Paying Criminals to Stay out of Trouble: Does it Work?
We are all aware of the concept of “do this, get that.” It is how most of us get things done. We raise our children, teach our students and manage our employees with this work/reward strategy. Now it is being applied to the criminal justice system; but does it work?
A controversial program in California is using financial rewards to keep at-risk men out of prison, and it seems to have positive results. In the San Francisco Bay Area, Richmond is one of the most dangerous cities in America, but Debone Boggan, Director of the Office of Neighborhood Safety (ONS) is intent on changing that. Founded in 2007, when Richmond’s murder rate was 9x the national average, ONS has decreased the rate to its lowest level in 40 years (11 deaths per 100,000). How did that happen? The agency selected a group of 28 men (who were responsible for the majority of gun crime in the city) and promised them financial rewards on the condition that they avoided trouble.
According to Boggan, understanding violence is the means to reducing firearm-related homicides. He knows this first-hand. Raised in similar circumstances in Michigan, he was often in trouble for selling drugs on the streets. Bogan picked a team of Neighborhood Change Agents who interact with the men on the streets, enabling them to create trusting relationships in the environment they are familiar with. Boggan believes “We’re not going to arrest our way out of gun violence. The way we’re going to get ourselves removed from gun violence is developing and shaping these young men in a different way.”
Inspired by Bogan’s program, the D.C. Council gave preliminary approval to an anti-crime bill in January – the Neighborhood Engagement Achieves Results Amendment Act (NEAR) – which would pay crime-prone residents to stay out of trouble. Councilmember Kenyan McDuffie introduced the bill because it “treats and responds to violence in our community as a public health issue.” Similar to ONS, the provision will reward up to $9,000 a year to as many as 200 residents identified as being at risk for committing violent crimes if they participate in behavioral therapy and remain crime-free.
Alfie Kohn, author of Punished By Rewards, believes that while manipulating people with incentives seems to work in the short term, it ultimately fails and is actually detrimental to a person’s growth and development. In fact, the more we use artificial motivation, the less successful people are in realizing the desired outcome.
So, can it also work in the education system? Some argue that paying students to perform better in school leads to immediate improvement, but several studies also show that financial rewards actually decrease excitement about learning.
Professor Richard Ryan, visiting professor at National Institute of Education and clinical psychologist, explains that if teachers or parents use rewards to positively change students’ behavior, motivation will solely be dependent on the reward.
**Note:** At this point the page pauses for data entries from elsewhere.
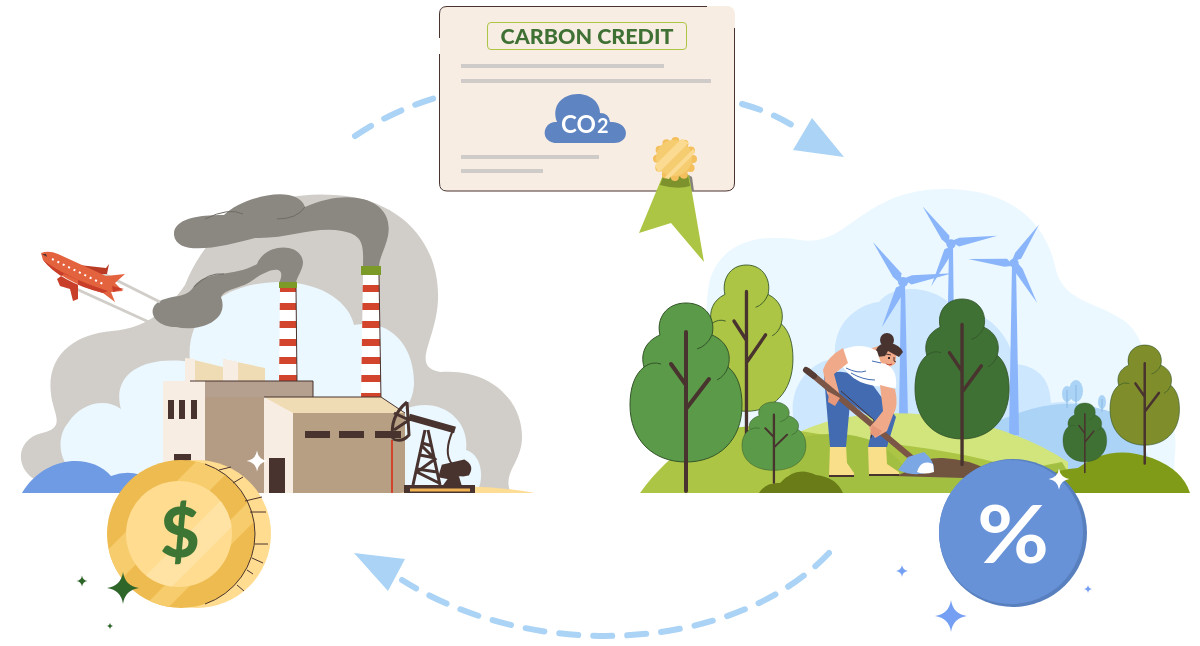
<!DOCTYPE html>
<html lang="en">
<head>
<meta charset="utf-8">
<title>Carbon credit</title>
<style>
:root{--cream:#f8ede3;--ink:#49332f;--sky:#ebf8ff;--arrow:#abd3f5;--smog:#d1cec9;--smoke:#8b8781;--forest:#3f7034;--leaf:#5a9a48;--lime:#adc544;--olive:#7f8e2b;--red:#d2452c;--blue:#6892d8;--turbine:#8bb5fb;--gold:#eebb50;--gold-light:#ffdc90;--skin:#f0a989}
*{box-sizing:border-box;margin:0}
body{width:1200px;height:646px;overflow:hidden;background:#fff;font-family:Lato,"Open Sans",sans-serif}
.board{position:relative;width:1200px;height:646px;overflow:hidden}
.board>svg{position:absolute;inset:0}
.certificate{position:absolute;left:440px;top:6px;width:295px;height:185px;background:var(--cream);border-radius:8px}
.certificate h1{position:absolute;left:47px;top:16px;width:200px;height:28px;border:1px solid var(--lime);border-radius:4px;color:var(--forest);font:800 21.5px/27px Lato,sans-serif;text-align:center;white-space:nowrap}
.rule{position:absolute;left:21px;height:4px;background:#cecbc8}
.co2{position:absolute;left:121px;top:104px;color:#fff;font:700 24px/28px Lato,sans-serif}
.co2 small{font-size:20px;margin-left:1px}
.outline{fill:none;stroke:var(--ink);stroke-width:1}
.wood{fill:none;stroke:var(--ink);stroke-width:4;stroke-linecap:round}
.symbol{font:700 80px Lato,sans-serif;text-anchor:middle}
</style>
</head>
<body>
<main class="board">
<svg width="1200" height="646" viewBox="0 0 1200 646" aria-hidden="true">
<defs>
<path id="crown" d="M56 0C76 0 86 16 82 32C96 38 102 50 98 64C108 72 112 86 112 102C112 138 88 159 56 159S0 138 0 102C0 86 4 72 14 64C10 50 16 38 30 32C26 16 36 0 56 0Z"/>
<g id="tree"><use href="#crown" stroke="#345529" stroke-width="1"/><path d="M82 32Q77 43 67 46M14 64Q22 58 31 61M98 64Q95 73 87 77" fill="none" stroke="#345529"/><path class="wood" d="M56 29V188M56 106L79 76M56 82L41 61"/></g>
<path id="blade" d="M0-3L10-5L50 0L8 4Z"/>
<g id="rotor" fill="var(--turbine)"><use href="#blade" transform="rotate(-127)"/><use href="#blade" transform="rotate(-10)"/><use href="#blade" transform="rotate(115)"/><circle r="5"/></g>
<path id="spark" d="M0-16Q2-2 16 0Q2 2 0 16Q-2 2-16 0Q-2-2 0-16Z"/>
<pattern id="bands" width="20" height="18" y="285" patternUnits="userSpaceOnUse"><rect width="20" height="18" fill="#fff"/><rect width="20" height="7" fill="var(--red)"/></pattern>
<clipPath id="coin-face"><circle cx="181" cy="534" r="74"/></clipPath>
<clipPath id="coin-core"><circle cx="179" cy="534" r="53"/></clipPath>
<clipPath id="seal-face"><circle cx="675" cy="159" r="21"/></clipPath>
</defs>

<g id="cycle-arrows" fill="none" stroke="var(--arrow)" stroke-width="6" stroke-linecap="round" stroke-dasharray="19 15">
<path d="M355 136Q395 109 442 96M742 104Q775 113 801 131"/>
<path d="M829 553C735 652 535 664 402 580"/>
<path d="M812 118L844 157L793 150ZM354 553L405 559L388 591Z" fill="var(--arrow)" stroke="none"/>
</g>

<g id="polluting-industry">
<path d="M36 480C14 468 16 439 42 433C67 427 53 414 51 394C46 355 75 334 112 331C150 328 170 306 185 285C211 219 269 190 335 195C403 199 440 245 438 300C436 342 410 366 440 372C490 368 522 400 522 437C522 462 503 472 510 491H40Z" fill="var(--smog)"/>
<path d="M85 478C58 470 55 438 68 423C80 404 104 397 121 409C111 374 144 355 190 362C185 310 228 282 280 282C325 282 350 305 354 325C394 318 415 350 414 385Q413 399 405 409C440 395 470 420 466 450C482 455 484 477 478 490H85Z" fill="var(--sky)"/>
<path d="M363 268C363 249 366 235 342 231C314 226 290 239 255 238C225 246 177 258 174 235C173 219 197 215 224 215C242 197 297 183 305 207C349 187 395 198 388 236C385 250 379 257 379 268Z" fill="var(--smoke)"/>
<path d="M279 283C287 266 273 266 253 280C241 289 226 288 221 297C230 321 199 332 176 327C154 327 145 309 160 301C174 294 187 299 194 286C207 270 236 277 257 264C265 243 301 242 303 262C303 270 297 276 296 283Z" fill="var(--smoke)"/>
<path d="M205 219Q229 207 243 214M305 207Q297 219 277 219M194 287Q208 272 224 274" fill="none" stroke="#6f6b65"/>
<g id="plane"><path d="M96 270L160 302M72 287L151 323" stroke="var(--smog)" stroke-width="3"/>
<path d="M70 264L106 268L109 264L107 274L88 274Z" fill="#b93b25"/><path d="M41 253Q49 250 58 254L106 276L125 274L115 283L123 291L111 292L115 302L103 293Q63 282 43 260Z" fill="#e4633f"/><path d="M43 260Q65 277 108 291L103 293Q60 282 43 260M64 274L57 279L60 286L70 289L73 301L78 299L78 280ZM112 286L124 289L113 292Z" fill="#c83e28"/><path d="M52 259L103 284" stroke="#fff" stroke-width="2" stroke-dasharray="2 4"/><path d="M42 254L46 254L47 257Z" fill="var(--ink)"/></g>
<path d="M22 493C45 455 91 453 111 476Q133 468 150 480L162 493Z" fill="#6f9ae4"/>
<g id="chimneys"><path d="M280 287H296L297 382H279Z" fill="url(#bands)"/><path d="M363 274H379L381 400H361Z" fill="url(#bands)"/><path d="M296 288L297 382M379 275L381 400" class="outline"/><path d="M279 282H297V288H279ZM361 266H381V275H361Z" fill="#7b9a27"/></g>
<g id="factory"><path d="M186 358L223 367V359L265 368V381H186Z" fill="#f0dcb4"/><path d="M185 358L195 359V381H185ZM223 359L238 362V381H223Z" fill="var(--cream)"/>
<path d="M163 381H205V493H163Z" fill="var(--cream)"/><path d="M205 381H313V493H205Z" fill="#b5a08f"/><path d="M205 397H264V493H205Z" fill="#b39c83"/><path d="M190 381H313V398" class="outline"/>
<path d="M264 397H293V493H264Z" fill="var(--cream)"/><path d="M293 413H405V493H293Z" fill="#b69f83"/><path d="M264 397H381L405 413H293Z" fill="#f0dcb4"/><path d="M264 397H381L405 413" class="outline"/>
<path d="M168 400H174V419H168ZM179 400H185V419H179ZM191 400H197V419H191ZM174 454H191V493H174ZM269 458H285V493H269ZM305 431H330V438H305ZM339 431H364V438H339ZM375 431H401V438H375Z" fill="var(--ink)"/></g>
<path d="M400 493Q466 480 535 493Z" fill="#fddc94"/>
<g id="pumpjack" fill="none" stroke="var(--ink)" stroke-width="3"><path d="M392 440V493" stroke="var(--red)" stroke-width="2"/><path d="M407 402Q389 417 393 439M407 402L409 435Q402 443 393 439M394 413L409 420L394 430"/><path d="M409 417L455 430" stroke-width="7"/><path d="M425 430L413 485M428 430L440 485M422 443L432 446M420 455L435 458M417 469L437 472M422 446L435 459L417 472L439 483"/><path d="M453 430Q443 453 452 464" stroke-width="2"/><path d="M404 485H475V493H404Z" fill="var(--ink)" stroke="none"/><path d="M410 490H470" stroke="#f2b453"/><path d="M443 466L456 463L464 461Q473 466 468 474L457 475L460 485H445L450 478L440 476Z" fill="var(--ink)"/><circle cx="463" cy="469" r="6" fill="var(--ink)"/></g>
</g>

<g id="dollar-coin">
<circle cx="197" cy="534" r="74" fill="var(--gold-light)"/><circle cx="181" cy="534" r="74" fill="var(--gold)"/>
<g clip-path="url(#coin-face)" stroke="#f7cc6c"><path d="M95 584L225 454" stroke-width="30"/><path d="M130 633L270 493" stroke-width="18"/></g>
<circle cx="179" cy="534" r="53" fill="var(--gold-light)"/><path clip-path="url(#coin-core)" d="M140 600L250 490" stroke="#ffe3a5" stroke-width="26"/>
<path d="M205 464A74 74 0 0 1 205 604M219 470L231 467M233 483L243 477M245 501L262 497M250 512H266M255 544H268M252 558L263 563M247 570L253 574M237 585L244 591" class="outline"/>
<text class="symbol" x="180" y="557" fill="#3d7634" style="font-size:68px;font-weight:800">$</text>
<use href="#spark" x="123" y="588" fill="#2e6529"/><use href="#spark" transform="translate(82 581) scale(.35)" fill="#2e6529"/><use href="#spark" transform="translate(110 626) scale(.18)" fill="#2e6529"/><use href="#spark" transform="translate(257 461) scale(.65)" fill="#fff"/>
</g>

<g id="clean-energy">
<path d="M720 450C728 400 700 350 708 290C714 244 757 232 800 240C849 248 861 189 945 189C1014 189 1046 225 1055 266C1062 302 1095 301 1123 320C1152 340 1146 384 1154 405C1182 420 1175 445 1174 470H720Z" fill="var(--sky)"/>
<path d="M800 440C781 400 801 364 835 358C832 318 864 303 879 302C897 280 940 289 953 307C990 311 1010 336 1015 364C1043 367 1050 384 1051 403Q1092 397 1135 428L1150 460H800Z" fill="#cde7ff"/>
<path d="M960 440Q1040 395 1086 406Q1128 411 1146 440L1140 470H960Z" fill="#abd3f5"/>
<g stroke="#89b8e6"><g fill="#abd3f5" stroke="none"><ellipse cx="1076" cy="391" rx="7" ry="11"/><ellipse cx="1067" cy="394" rx="5" ry="8"/><ellipse cx="1102" cy="402" rx="4" ry="7"/></g><path d="M1076 385V410M1067 390V408M1102 399V412"/></g>
<g id="turbines" fill="var(--turbine)"><path d="M901 284H905L908 418H899ZM949 246H953L955 418H946ZM1012 265H1016L1019 435H1009Z"/><use href="#rotor" transform="translate(903 282)"/><use href="#rotor" transform="translate(951 244) scale(.94)"/><use href="#rotor" transform="translate(1014 263) rotate(70) scale(.92)"/></g>
<path d="M800 432C860 402 980 405 1068 462V493H790Z" fill="#d1e57c"/>
<path d="M640 493C680 438 729 418 788 429C880 445 930 444 1010 466L1085 493Z" fill="var(--lime)"/>
<path d="M790 440Q870 419 905 468Q980 480 1062 462L1080 493H790Z" fill="#a2bf42"/>
<path d="M1020 493Q1040 471 1078 468Q1110 443 1152 458Q1183 470 1190 493Z" fill="#809b17"/>
<path d="M759 493Q766 482 780 483Q796 465 816 475Q836 477 843 493Z" fill="#6a7c17"/>
<path d="M893 476C918 471 916 457 943 458Q967 459 989 470L1000 479Z" fill="#715440"/>
<g id="trees"><use href="#tree" transform="translate(700 265) scale(.83 .92)" fill="var(--lime)"/><use href="#tree" transform="translate(630 303)" fill="var(--leaf)"/><use href="#tree" transform="translate(742 402) scale(.57 .43)" fill="var(--leaf)"/><use href="#tree" transform="translate(915 299) scale(.84 .88)" fill="var(--forest)"/><use href="#tree" transform="translate(1063 403) scale(.39 .37)" fill="var(--forest)"/><use href="#tree" transform="translate(1110 345) scale(.62 .63)" fill="var(--olive)"/></g>
<g id="gardener">
<path d="M830 445H846L847 463L854 473V477H829ZM868 445H886L887 464L899 472V476H869Z" fill="#f9df8a"/><path d="M829 476H854M869 475H899" stroke="var(--ink)" stroke-width="2"/>
<path d="M824 376Q840 368 852 375L872 384L896 417L887 447H868L874 420L850 403L846 447H830Z" fill="#426bb2"/><path d="M841 391L874 420L871 438" class="outline" stroke="#28477f"/>
<path d="M869 349L889 343L897 352L895 364L886 369L871 363Z" fill="var(--skin)"/>
<path d="M876 350Q879 342 890 343Q900 345 903 352L899 357L888 351L885 356L877 357Z" fill="var(--ink)"/><circle cx="887" cy="340" r="7" fill="var(--ink)"/>
<path d="M886 354L891 355M894 357V361L896 362" class="outline"/><circle cx="889" cy="358" r="1"/><path d="M886 364Q889 366 892 364" fill="none" stroke="#b33d30"/><circle cx="879" cy="360" r="1.5" fill="#f2b453"/>
<path d="M840 351Q860 341 877 351L881 363Q898 365 896 388L875 386Q857 383 849 374Q838 365 840 351Z" fill="#fff"/><path d="M846 368Q858 374 866 371M851 373Q863 380 875 380M881 363L872 361" fill="none" stroke="#426bb2"/>
<path d="M843 348L848 363L834 374L840 396L833 404L827 393L823 370Q827 357 843 348Z" fill="var(--skin)"/>
<path d="M808 371L919 464" stroke="#7b5546" stroke-width="6" stroke-linecap="round"/><path d="M806 370L814 376" stroke="#553d36" stroke-width="6" stroke-linecap="round"/>
<path d="M880 385L895 389Q899 406 893 415L887 431L875 438L869 428L876 420L883 411Z" fill="var(--skin)"/><path d="M829 392L840 398L835 406L828 402ZM872 425L882 431L877 437L870 434Z" fill="#e7977a"/>
<path d="M908 457L924 452Q935 461 934 471Q915 478 898 470Z" fill="#7ba7e4"/><path d="M917 472Q921 459 933 464L934 472Q924 475 917 472Z" fill="#fff"/>
</g>
</g>

<g id="percent-token">
<circle cx="1013" cy="533" r="74" fill="#5880bf"/><circle cx="1011" cy="532" r="72" fill="var(--blue)"/>
<text class="symbol" x="1013" y="563" fill="#fff" textLength="72" lengthAdjust="spacingAndGlyphs">%</text>
<use href="#spark" transform="translate(1059 479) scale(.65)" fill="#fff"/><g fill="#759ff2"><use href="#spark" x="951" y="616"/><use href="#spark" transform="translate(902 571) scale(.37)"/><use href="#spark" transform="translate(1088 589) scale(.25)"/></g>
</g>
</svg>

<section class="certificate">
<h1>CARBON CREDIT</h1>
<i class="rule" style="top:58px;width:203px"></i>
<i class="rule" style="top:73px;width:250px"></i>
<i class="rule" style="top:149px;width:138px"></i>
<i class="rule" style="top:163px;width:82px"></i>
<svg width="295" height="185" viewBox="0 0 295 185" aria-hidden="true"><path d="M118 137C98 137 103 114 117 116C111 100 122 88 138 88C151 88 160 97 160 107Q169 107 170 116C190 115 191 137 174 137Z" fill="#5e84c2"/></svg>
<p class="co2">CO<small>2</small></p>
</section>

<svg width="1200" height="646" viewBox="0 0 1200 646" aria-hidden="true">
<path class="outline" d="M707 6.500H447Q439.500 6.500 439.500 14V38M439.500 54V183Q439.500 191 447 191H726Q734.500 191 734.500 183V28"/>
<g id="award-ribbon"><path d="M687 174L692 177L694 191H687Z" fill="#85817c"/><path d="M663 175L639 233L671 223L704 262L689 175Z" fill="var(--lime)"/><path d="M663 177L660 185Q678 190 690 186L688 175Z" fill="#7d912c"/>
<circle cx="675" cy="159" r="18" fill="#f3c05d" stroke="#f3c05d" stroke-width="8" stroke-linecap="round" stroke-dasharray="0 9.420"/><circle cx="674" cy="158" r="18" fill="#f6cc70"/><g clip-path="url(#seal-face)" stroke="#fbdb92"><path d="M652 174L690 136" stroke-width="8"/><path d="M664 181L699 146" stroke-width="4"/></g></g>
</svg>
</main>
</body>
</html>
Even still, schools around the country are trying it out, with varying degrees of success. Funded by the nonprofit National Math and Science Initiative, Virginia Advanced Studies Strategies is paying students $100 for every AP exam with a passing grade, with another $100 going to the student’s teacher. To some, this smells of ‘educational bribery,’ but the National Math and Science Initiative say they are spending to train teachers and to give students more time to learn. Northwestern University economist C. Kirabo Jackson found that in Texas, the bonuses and extra support sparked an increase in AP and IB test takers primarily among black and Hispanic students. Students scoring above 1100 on the SAT or above 24 on the ACT increased 80% for black students and 50% for Hispanic students.
Harvard economics professor Roland Fryer studied 40,000 students at low-performing urban public schools, and found that paying for success didn’t impact grades, but DID help implement positive learning habits. He discovered that paying students for meeting certain objectives, like reading more books or meeting specific curriculum objectives, was successful. He found that students mastered 125% more math lessons than those who weren’t financially rewarded. In addition, the success rate increased as the cash amount increased.
The verdict is not out yet, but what do YOU think? Is pay-for-performance a good solution to keep would-be criminals out of jail? Or improve students’ performance?